The mud and silt have been consolidated by a transitional vegetation pattern of coastal scrub (tea-tree, flax, matagouri and rushes), grass scrub, mudflats and marshes. The saltmarsh herbfields are dominated by glasswort. The environment is constantly changing with influx of saltwater mixing with freshwater. These conditions harbour unique plant communities.
Birds thrive in the productive ecosystem. You may see waders such as black stilts, bar-tailed godwits or lesser knots. The population of Royal spoonbills breed here along with Caspian terns and pied shags. Grey ducks, black-backed gulls, red-billed gulls black swans, bitterns and spur-winged plover are also among the 94 recorded species in the area. Many introduced goldfinch are flushed from the grasses on your passing.
Fish include kahawai, long-finned ells and crabs, who scurry about over the mud and dive into their holes. The bridges over the creeks are the best place to watch the activity.
Moa remains were found in 1939 and archaeologists have ascertained the area has been used for around 1000 years.
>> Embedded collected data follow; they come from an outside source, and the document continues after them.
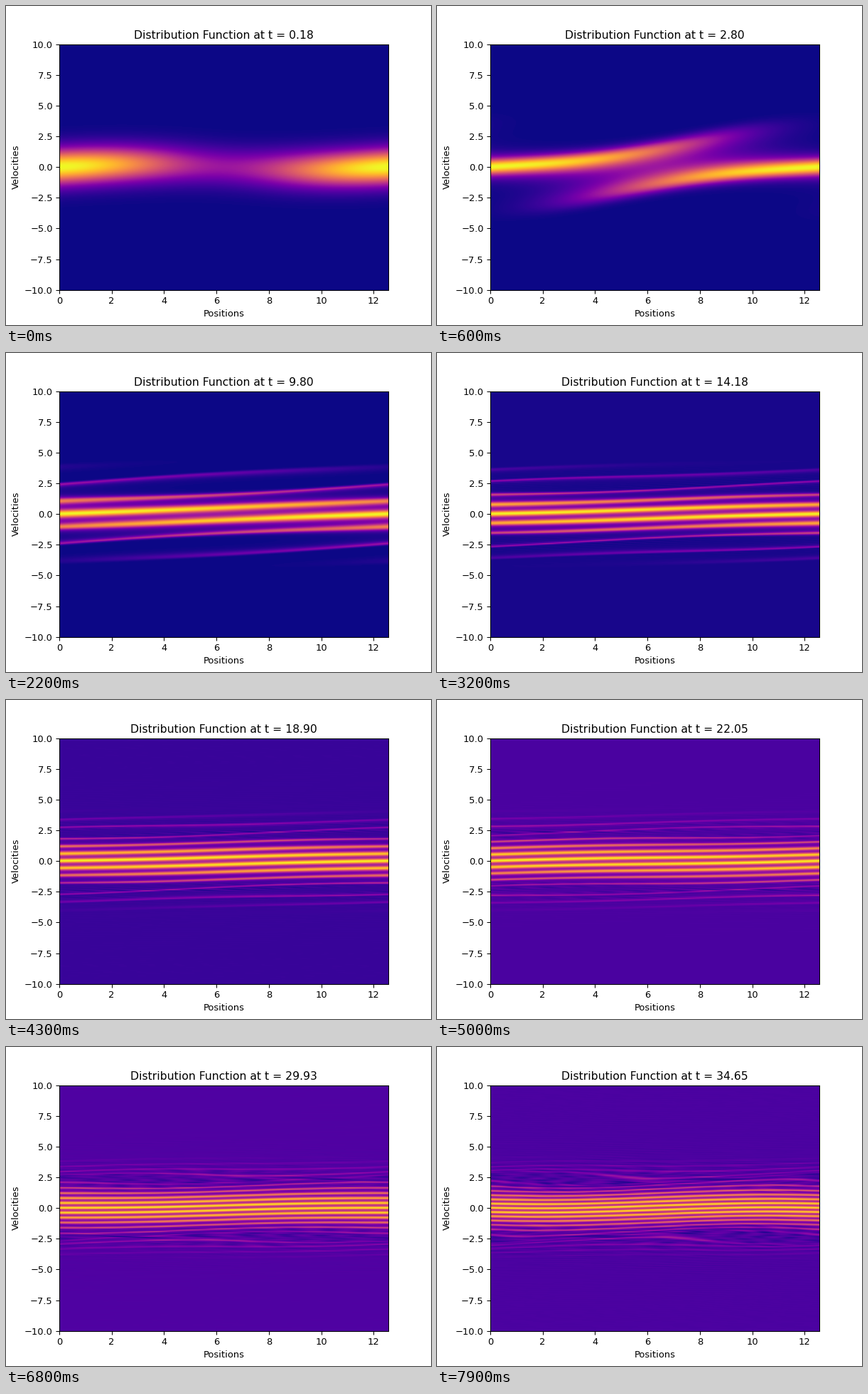
Recreate the animation shown at these times as a matplotlib script. Size 598 px wide and 448 px high, loop 8 s.

```python
import numpy as np
import matplotlib.pyplot as plt
from matplotlib.animation import FuncAnimation

# Strong Landau damping: 1D Vlasov-Poisson, split spectral shifts
LENGTH, V_MAX = 4 * np.pi, 10
NX, NV = 256, 256
DT, STEPS = 0.175, 200
FRAMES, INTERVAL = 80, 100

x = np.arange(NX) * LENGTH / NX
v = -V_MAX + np.arange(NV) * 2 * V_MAX / NV
dv = v[1] - v[0]
kx = 2 * np.pi * np.fft.rfftfreq(NX, LENGTH / NX)
kv = 2 * np.pi * np.fft.rfftfreq(NV, dv)
half_drift = np.exp(-0.5j * DT * np.outer(v, kx))


def drift(f):
    return np.fft.irfft(np.fft.rfft(f, axis=1) * half_drift, NX, axis=1)


def kick(f):
    rho_hat = np.fft.rfft(1 - f.sum(axis=0) * dv)
    e_hat = np.zeros_like(rho_hat)
    e_hat[1:] = rho_hat[1:] / (1j * kx[1:])
    field = np.fft.irfft(e_hat, NX)
    phase = np.exp(1j * DT * np.outer(kv, field))
    return np.fft.irfft(np.fft.rfft(f, axis=0) * phase, NV, axis=0)


def simulate():
    f = np.outer(np.exp(-v**2 / 2) / np.sqrt(2 * np.pi),
                 1 + 0.5 * np.cos(2 * np.pi * x / LENGTH))
    states = [f]
    for _ in range(STEPS):
        f = drift(kick(drift(f)))
        states.append(f)
    return states


states = simulate()
times = np.concatenate([[0], np.cumsum(np.full(STEPS, DT))])

DPI = 93.4375
plt.rcParams["font.family"] = "DejaVu Sans"
fig, ax = plt.subplots(figsize=((598 + 1e-6) / DPI, (448 + 1e-6) / DPI), dpi=DPI)
image = ax.imshow(states[1], origin="lower", aspect="auto", cmap="plasma",
                  extent=[0, LENGTH, -V_MAX, V_MAX], interpolation="bilinear")
ax.set_xlabel("Positions")
ax.set_ylabel("Velocities")
title = ax.set_title("")


def update(frame):
    step = 1 + 5 * frame // 2
    image.set_data(states[step])
    image.autoscale()
    title.set_text(f"Distribution Function at t = {np.round(times[step], 2):.2f}")
    return image, title


anim = FuncAnimation(fig, update, frames=FRAMES, interval=INTERVAL, repeat=True)
plt.show()
```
Settlement of the Wairau Bar area commenced in 1847 with the arrival of James Wynen. He was obviously a savvy chap who realised the best way to make a dollar was by opening an inn. Second up was Francis MacDonald, who used similar imagination and also started a pub. These entrepreneurial fellows catered to the growing port of Beaver Town (now Blenheim) with produce from the Opawa River, wool from Awatere Valley and supplies from Nelson and the North Island all being shipped.
The Waverley was built by Built by Bailey and Seager at Freeman’s Bay, Auckland for the Patea Steam Shipping Company at a cost of £5,700 in 1883. She was mainly a cargo vessel but also licensed to carry 42 passengers. The salubrious saloon and smoking room were panelled in oak and maple, with upholstery of crimson velvet.
Most of her life was spent around Patea, where she was stranded several time. In 1928 she was taken to Wellington and dismantled. On June 14th 1928 the SS Wairau towed her from Wellington to the mouth of the Wairau River, with the intention of sinking her to form a breakwater. However before being scuttled, she was swept up the channel in a flood and now rest in her present grave. She has also been used for target practice by the NZ Army.
South Island ▷ Marlborough ▷ Blenheim
It was unfortunately all dry, no water.
Lea and Emmanuel
Flat way, a cat was hiding somewhere in the grass! A ship wreck to climb on if you dare is lying in the lagoon.
Nice walk between Mt Robertson and Whites Bay. Get a taste of both walks with this one, but less energy required than Mt Robertson.
Roman and Liz
Landscape was not as beautiful as we expected. Boring walk between bushes. The shipwreck was interesting but not worth the 75 minute walk.
Half an hour walk return, you could see some incredible lagoons. I have never seen some before. Awesome views as well.
Thanks to all the good people working for the NZ Department of Conservation - for all your hard work - making NZ more beautiful, accessable and healthy! Cheers 😍